§ YOUR INSTRUCTIONS:
Both the line below containing "662C578 672 579" and the line containing "552C510 569 490", along with every line between them, should be repeated exactly; no other line belongs in the answer.

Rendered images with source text
-- Opening Marker --

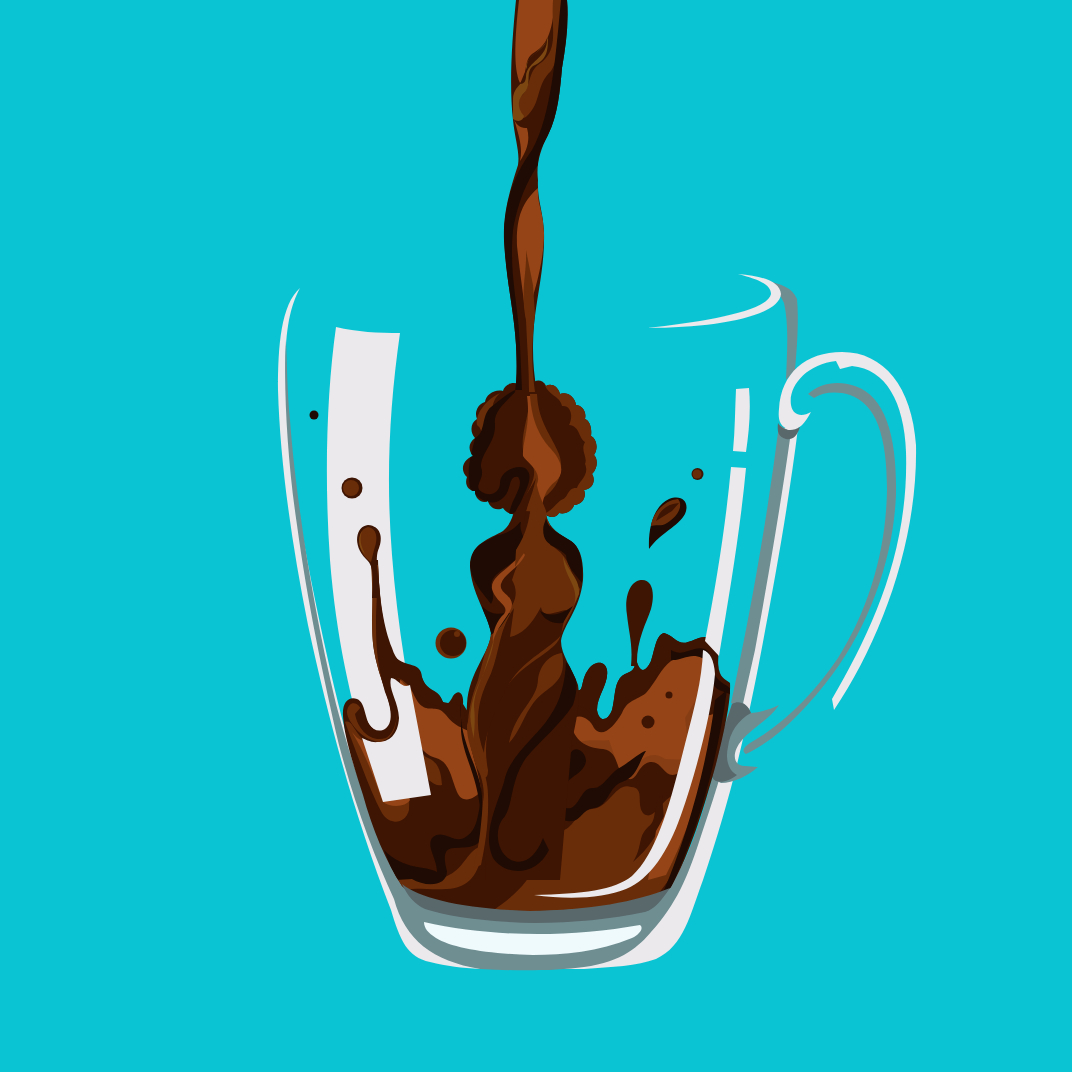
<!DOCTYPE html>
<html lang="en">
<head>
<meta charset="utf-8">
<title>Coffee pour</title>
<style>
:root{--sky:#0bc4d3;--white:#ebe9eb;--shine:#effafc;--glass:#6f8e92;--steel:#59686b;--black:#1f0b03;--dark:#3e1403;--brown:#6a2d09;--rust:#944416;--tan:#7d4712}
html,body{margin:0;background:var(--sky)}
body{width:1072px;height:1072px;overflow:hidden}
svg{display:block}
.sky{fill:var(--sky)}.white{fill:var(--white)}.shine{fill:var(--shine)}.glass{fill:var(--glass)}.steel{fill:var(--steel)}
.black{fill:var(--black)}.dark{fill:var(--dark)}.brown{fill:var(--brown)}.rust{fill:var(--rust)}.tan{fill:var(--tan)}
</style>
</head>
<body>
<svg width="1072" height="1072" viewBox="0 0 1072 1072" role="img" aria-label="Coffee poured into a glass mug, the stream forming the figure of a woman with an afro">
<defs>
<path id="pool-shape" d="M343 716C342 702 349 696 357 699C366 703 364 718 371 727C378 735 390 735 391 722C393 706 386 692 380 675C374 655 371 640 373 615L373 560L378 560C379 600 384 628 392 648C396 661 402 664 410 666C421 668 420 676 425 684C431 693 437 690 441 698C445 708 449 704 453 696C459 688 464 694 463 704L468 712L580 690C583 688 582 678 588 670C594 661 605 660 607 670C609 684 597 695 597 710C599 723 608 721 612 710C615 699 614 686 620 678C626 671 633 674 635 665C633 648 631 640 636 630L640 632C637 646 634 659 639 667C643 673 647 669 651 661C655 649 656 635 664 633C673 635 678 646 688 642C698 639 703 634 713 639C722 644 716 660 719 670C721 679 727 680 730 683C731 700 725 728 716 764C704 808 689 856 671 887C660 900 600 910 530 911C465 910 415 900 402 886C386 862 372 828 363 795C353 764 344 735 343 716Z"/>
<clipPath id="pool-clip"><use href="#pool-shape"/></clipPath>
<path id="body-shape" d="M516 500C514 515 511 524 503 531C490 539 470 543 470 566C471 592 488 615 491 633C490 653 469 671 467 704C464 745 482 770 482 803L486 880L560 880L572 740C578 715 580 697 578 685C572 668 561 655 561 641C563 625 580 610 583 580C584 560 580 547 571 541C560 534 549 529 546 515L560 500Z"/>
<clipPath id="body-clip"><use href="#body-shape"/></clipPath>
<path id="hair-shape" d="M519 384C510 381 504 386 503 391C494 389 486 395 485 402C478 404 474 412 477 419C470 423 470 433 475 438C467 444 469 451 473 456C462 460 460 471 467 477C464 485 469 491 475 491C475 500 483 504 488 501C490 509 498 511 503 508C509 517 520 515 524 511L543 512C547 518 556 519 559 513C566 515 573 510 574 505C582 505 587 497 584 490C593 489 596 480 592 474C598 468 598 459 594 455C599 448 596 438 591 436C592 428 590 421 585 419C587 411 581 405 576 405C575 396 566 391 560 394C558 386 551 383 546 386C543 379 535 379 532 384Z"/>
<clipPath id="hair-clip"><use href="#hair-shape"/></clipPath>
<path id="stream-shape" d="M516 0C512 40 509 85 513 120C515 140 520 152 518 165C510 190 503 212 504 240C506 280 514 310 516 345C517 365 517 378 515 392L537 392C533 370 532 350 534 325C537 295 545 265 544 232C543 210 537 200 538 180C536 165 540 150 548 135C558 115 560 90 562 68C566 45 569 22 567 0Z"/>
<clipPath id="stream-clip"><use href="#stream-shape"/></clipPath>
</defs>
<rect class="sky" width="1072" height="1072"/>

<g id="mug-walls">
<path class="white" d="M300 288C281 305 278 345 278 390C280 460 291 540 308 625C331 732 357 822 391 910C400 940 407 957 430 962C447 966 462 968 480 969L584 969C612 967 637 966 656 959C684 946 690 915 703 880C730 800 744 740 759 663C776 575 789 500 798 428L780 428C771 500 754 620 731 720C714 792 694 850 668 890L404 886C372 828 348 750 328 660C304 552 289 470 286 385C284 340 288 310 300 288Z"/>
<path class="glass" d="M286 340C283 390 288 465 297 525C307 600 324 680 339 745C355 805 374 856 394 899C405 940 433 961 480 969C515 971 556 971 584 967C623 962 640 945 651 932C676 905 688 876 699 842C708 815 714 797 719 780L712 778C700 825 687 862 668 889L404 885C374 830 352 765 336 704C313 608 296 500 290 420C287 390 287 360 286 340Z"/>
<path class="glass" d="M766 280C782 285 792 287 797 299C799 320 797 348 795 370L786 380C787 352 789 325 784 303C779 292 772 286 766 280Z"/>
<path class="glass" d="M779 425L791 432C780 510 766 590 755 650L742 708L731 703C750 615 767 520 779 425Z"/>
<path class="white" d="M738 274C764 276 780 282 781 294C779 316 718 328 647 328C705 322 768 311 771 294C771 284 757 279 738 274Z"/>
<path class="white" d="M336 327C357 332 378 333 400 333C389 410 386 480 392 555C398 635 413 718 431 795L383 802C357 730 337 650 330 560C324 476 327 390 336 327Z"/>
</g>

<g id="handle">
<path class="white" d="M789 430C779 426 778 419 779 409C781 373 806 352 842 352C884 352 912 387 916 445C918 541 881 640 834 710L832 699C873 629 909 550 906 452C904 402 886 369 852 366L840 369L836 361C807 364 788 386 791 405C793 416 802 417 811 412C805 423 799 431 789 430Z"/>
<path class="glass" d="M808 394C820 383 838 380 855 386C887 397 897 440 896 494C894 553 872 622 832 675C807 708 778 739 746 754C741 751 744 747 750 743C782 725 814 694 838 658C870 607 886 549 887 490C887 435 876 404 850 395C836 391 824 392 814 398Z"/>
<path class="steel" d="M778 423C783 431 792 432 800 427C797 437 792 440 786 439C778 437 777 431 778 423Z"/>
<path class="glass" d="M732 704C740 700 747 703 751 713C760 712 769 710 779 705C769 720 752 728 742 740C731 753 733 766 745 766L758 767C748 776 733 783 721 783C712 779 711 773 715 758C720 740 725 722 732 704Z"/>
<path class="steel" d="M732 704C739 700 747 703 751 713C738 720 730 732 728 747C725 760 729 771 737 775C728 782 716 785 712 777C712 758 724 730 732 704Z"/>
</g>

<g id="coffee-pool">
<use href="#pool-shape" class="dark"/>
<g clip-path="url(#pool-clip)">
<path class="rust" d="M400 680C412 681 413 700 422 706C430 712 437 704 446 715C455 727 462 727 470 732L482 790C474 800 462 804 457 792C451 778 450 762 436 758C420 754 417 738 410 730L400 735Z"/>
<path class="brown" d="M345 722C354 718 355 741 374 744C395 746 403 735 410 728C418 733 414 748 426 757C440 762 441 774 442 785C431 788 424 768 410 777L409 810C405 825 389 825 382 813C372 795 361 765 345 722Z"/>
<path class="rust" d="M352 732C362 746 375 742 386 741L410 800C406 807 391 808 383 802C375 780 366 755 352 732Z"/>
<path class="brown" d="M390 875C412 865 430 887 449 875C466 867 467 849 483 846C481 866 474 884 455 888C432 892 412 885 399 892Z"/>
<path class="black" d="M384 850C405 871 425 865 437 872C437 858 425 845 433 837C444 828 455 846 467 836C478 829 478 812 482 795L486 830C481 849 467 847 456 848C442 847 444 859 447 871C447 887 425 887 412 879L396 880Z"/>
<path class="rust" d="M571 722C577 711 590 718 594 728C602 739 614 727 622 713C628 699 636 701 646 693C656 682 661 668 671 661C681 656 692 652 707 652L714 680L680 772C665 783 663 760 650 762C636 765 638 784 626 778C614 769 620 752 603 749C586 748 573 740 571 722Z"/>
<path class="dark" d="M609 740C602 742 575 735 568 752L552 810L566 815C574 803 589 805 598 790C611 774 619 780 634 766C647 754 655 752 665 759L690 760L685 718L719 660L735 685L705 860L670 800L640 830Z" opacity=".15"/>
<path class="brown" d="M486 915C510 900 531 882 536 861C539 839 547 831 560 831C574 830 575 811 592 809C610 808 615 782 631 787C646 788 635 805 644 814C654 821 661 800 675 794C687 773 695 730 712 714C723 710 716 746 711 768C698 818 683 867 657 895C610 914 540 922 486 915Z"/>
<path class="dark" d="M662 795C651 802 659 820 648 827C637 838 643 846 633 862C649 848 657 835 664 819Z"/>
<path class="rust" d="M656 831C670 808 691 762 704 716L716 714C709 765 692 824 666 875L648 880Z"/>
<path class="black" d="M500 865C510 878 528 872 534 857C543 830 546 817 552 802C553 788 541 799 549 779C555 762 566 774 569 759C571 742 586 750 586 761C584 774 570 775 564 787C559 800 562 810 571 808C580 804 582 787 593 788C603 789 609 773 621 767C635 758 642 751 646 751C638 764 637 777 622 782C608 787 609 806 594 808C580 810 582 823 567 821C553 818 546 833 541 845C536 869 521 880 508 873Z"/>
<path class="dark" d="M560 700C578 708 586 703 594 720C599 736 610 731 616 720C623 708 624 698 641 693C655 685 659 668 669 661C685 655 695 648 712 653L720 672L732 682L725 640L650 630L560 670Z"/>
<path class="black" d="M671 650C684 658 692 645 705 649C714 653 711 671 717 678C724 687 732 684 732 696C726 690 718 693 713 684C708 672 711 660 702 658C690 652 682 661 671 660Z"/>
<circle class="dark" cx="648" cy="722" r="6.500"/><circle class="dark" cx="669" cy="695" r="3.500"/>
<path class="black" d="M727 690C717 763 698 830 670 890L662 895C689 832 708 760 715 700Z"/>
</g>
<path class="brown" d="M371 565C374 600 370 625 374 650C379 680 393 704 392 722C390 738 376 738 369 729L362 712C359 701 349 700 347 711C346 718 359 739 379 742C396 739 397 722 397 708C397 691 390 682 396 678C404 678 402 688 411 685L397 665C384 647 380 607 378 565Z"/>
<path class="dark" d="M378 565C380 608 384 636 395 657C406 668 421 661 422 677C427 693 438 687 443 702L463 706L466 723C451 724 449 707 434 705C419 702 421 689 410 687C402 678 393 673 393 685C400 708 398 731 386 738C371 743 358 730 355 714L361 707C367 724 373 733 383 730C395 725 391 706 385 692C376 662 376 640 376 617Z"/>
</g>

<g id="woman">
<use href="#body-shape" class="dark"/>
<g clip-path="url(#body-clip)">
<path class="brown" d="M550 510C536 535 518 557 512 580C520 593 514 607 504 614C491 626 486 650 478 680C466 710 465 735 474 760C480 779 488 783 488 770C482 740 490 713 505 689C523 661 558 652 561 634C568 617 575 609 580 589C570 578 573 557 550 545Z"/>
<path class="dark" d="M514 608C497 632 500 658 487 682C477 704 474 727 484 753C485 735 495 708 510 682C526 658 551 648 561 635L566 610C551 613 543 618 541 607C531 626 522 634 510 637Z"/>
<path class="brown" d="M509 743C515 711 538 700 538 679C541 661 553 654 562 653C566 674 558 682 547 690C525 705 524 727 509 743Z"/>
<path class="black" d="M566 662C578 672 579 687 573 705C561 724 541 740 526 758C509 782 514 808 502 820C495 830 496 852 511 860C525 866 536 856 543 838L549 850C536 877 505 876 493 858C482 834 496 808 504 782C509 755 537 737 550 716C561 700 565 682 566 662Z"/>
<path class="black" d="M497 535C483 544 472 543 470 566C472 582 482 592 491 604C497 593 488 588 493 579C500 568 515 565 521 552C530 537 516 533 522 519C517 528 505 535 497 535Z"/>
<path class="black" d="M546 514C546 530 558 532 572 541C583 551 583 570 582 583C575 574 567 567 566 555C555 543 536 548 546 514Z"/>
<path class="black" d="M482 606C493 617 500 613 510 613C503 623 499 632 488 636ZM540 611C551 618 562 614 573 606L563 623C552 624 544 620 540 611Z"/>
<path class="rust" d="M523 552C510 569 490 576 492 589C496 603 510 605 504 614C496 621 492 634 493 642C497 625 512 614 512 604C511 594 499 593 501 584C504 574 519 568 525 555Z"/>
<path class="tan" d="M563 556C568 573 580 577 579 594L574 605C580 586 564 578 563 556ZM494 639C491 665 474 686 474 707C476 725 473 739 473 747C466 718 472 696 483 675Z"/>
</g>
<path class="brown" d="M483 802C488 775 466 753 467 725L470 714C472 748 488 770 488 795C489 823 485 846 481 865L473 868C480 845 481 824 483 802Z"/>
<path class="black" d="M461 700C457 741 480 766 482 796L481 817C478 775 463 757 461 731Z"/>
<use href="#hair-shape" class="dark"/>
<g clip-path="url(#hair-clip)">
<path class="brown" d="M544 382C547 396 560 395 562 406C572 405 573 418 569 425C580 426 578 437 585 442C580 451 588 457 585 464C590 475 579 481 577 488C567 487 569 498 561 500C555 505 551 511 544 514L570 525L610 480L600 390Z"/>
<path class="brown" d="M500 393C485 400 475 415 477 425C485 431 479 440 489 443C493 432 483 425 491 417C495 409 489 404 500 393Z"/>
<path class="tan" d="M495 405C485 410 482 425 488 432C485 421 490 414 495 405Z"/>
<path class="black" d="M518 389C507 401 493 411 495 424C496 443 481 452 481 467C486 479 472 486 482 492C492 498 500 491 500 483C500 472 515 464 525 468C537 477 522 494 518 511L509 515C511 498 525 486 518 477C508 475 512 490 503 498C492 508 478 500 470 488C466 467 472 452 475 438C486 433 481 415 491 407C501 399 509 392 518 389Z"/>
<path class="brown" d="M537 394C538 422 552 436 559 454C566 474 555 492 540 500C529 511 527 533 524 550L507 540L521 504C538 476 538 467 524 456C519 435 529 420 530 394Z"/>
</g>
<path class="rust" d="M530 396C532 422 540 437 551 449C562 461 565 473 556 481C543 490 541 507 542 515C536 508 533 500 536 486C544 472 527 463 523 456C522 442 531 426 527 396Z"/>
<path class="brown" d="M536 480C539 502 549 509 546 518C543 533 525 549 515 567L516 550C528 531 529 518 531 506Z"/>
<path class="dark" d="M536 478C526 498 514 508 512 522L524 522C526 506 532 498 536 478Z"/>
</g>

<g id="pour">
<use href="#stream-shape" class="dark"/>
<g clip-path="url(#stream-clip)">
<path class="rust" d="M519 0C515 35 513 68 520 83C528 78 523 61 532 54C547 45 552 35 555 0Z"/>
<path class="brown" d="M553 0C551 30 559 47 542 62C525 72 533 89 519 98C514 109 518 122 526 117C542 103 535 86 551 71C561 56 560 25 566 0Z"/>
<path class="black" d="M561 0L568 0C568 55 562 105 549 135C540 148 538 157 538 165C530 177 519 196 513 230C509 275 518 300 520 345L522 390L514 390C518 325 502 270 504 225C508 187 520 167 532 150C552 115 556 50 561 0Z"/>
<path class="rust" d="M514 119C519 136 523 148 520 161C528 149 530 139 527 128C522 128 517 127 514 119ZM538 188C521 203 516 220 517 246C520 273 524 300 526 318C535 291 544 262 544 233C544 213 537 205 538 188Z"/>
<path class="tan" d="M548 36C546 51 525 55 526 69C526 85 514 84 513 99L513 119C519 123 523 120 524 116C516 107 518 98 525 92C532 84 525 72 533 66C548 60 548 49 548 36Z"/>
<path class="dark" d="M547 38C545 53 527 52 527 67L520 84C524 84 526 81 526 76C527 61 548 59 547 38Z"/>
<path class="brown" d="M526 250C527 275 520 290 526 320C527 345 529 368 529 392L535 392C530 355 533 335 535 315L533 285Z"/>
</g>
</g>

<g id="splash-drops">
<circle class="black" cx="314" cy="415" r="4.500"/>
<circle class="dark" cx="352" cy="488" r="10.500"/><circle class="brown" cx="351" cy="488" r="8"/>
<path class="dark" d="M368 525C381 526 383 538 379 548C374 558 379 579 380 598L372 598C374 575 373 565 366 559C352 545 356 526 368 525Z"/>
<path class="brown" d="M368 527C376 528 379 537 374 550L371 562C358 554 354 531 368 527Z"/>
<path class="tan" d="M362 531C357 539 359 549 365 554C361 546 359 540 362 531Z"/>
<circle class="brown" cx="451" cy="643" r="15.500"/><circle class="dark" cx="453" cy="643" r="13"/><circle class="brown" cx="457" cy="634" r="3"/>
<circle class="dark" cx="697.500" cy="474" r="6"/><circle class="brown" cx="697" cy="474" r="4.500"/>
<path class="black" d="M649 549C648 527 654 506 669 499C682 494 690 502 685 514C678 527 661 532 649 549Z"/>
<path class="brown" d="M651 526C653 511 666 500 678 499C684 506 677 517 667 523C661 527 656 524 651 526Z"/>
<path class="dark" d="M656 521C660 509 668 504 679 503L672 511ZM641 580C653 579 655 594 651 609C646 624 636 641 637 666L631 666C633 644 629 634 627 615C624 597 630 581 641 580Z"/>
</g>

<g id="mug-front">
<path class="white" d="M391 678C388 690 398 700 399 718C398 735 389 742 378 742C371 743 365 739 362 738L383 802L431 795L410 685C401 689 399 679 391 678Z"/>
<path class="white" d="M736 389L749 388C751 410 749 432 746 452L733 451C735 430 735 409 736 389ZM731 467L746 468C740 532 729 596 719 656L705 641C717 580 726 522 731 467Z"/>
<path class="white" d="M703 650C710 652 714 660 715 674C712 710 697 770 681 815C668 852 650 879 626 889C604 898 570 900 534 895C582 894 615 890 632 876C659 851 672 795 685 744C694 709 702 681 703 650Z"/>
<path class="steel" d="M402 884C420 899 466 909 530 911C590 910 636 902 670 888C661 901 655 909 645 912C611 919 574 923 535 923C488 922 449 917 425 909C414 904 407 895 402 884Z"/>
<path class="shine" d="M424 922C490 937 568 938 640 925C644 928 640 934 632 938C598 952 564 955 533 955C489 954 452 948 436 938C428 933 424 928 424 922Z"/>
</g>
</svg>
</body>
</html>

-- Closing Marker --

§ TASK RESULT:
<path class="black" d="M566 662C578 672 579 687 573 705C561 724 541 740 526 758C509 782 514 808 502 820C495 830 496 852 511 860C525 866 536 856 543 838L549 850C536 877 505 876 493 858C482 834 496 808 504 782C509 755 537 737 550 716C561 700 565 682 566 662Z"/>
<path class="black" d="M497 535C483 544 472 543 470 566C472 582 482 592 491 604C497 593 488 588 493 579C500 568 515 565 521 552C530 537 516 533 522 519C517 528 505 535 497 535Z"/>
<path class="black" d="M546 514C546 530 558 532 572 541C583 551 583 570 582 583C575 574 567 567 566 555C555 543 536 548 546 514Z"/>
<path class="black" d="M482 606C493 617 500 613 510 613C503 623 499 632 488 636ZM540 611C551 618 562 614 573 606L563 623C552 624 544 620 540 611Z"/>
<path class="rust" d="M523 552C510 569 490 576 492 589C496 603 510 605 504 614C496 621 492 634 493 642C497 625 512 614 512 604C511 594 499 593 501 584C504 574 519 568 525 555Z"/>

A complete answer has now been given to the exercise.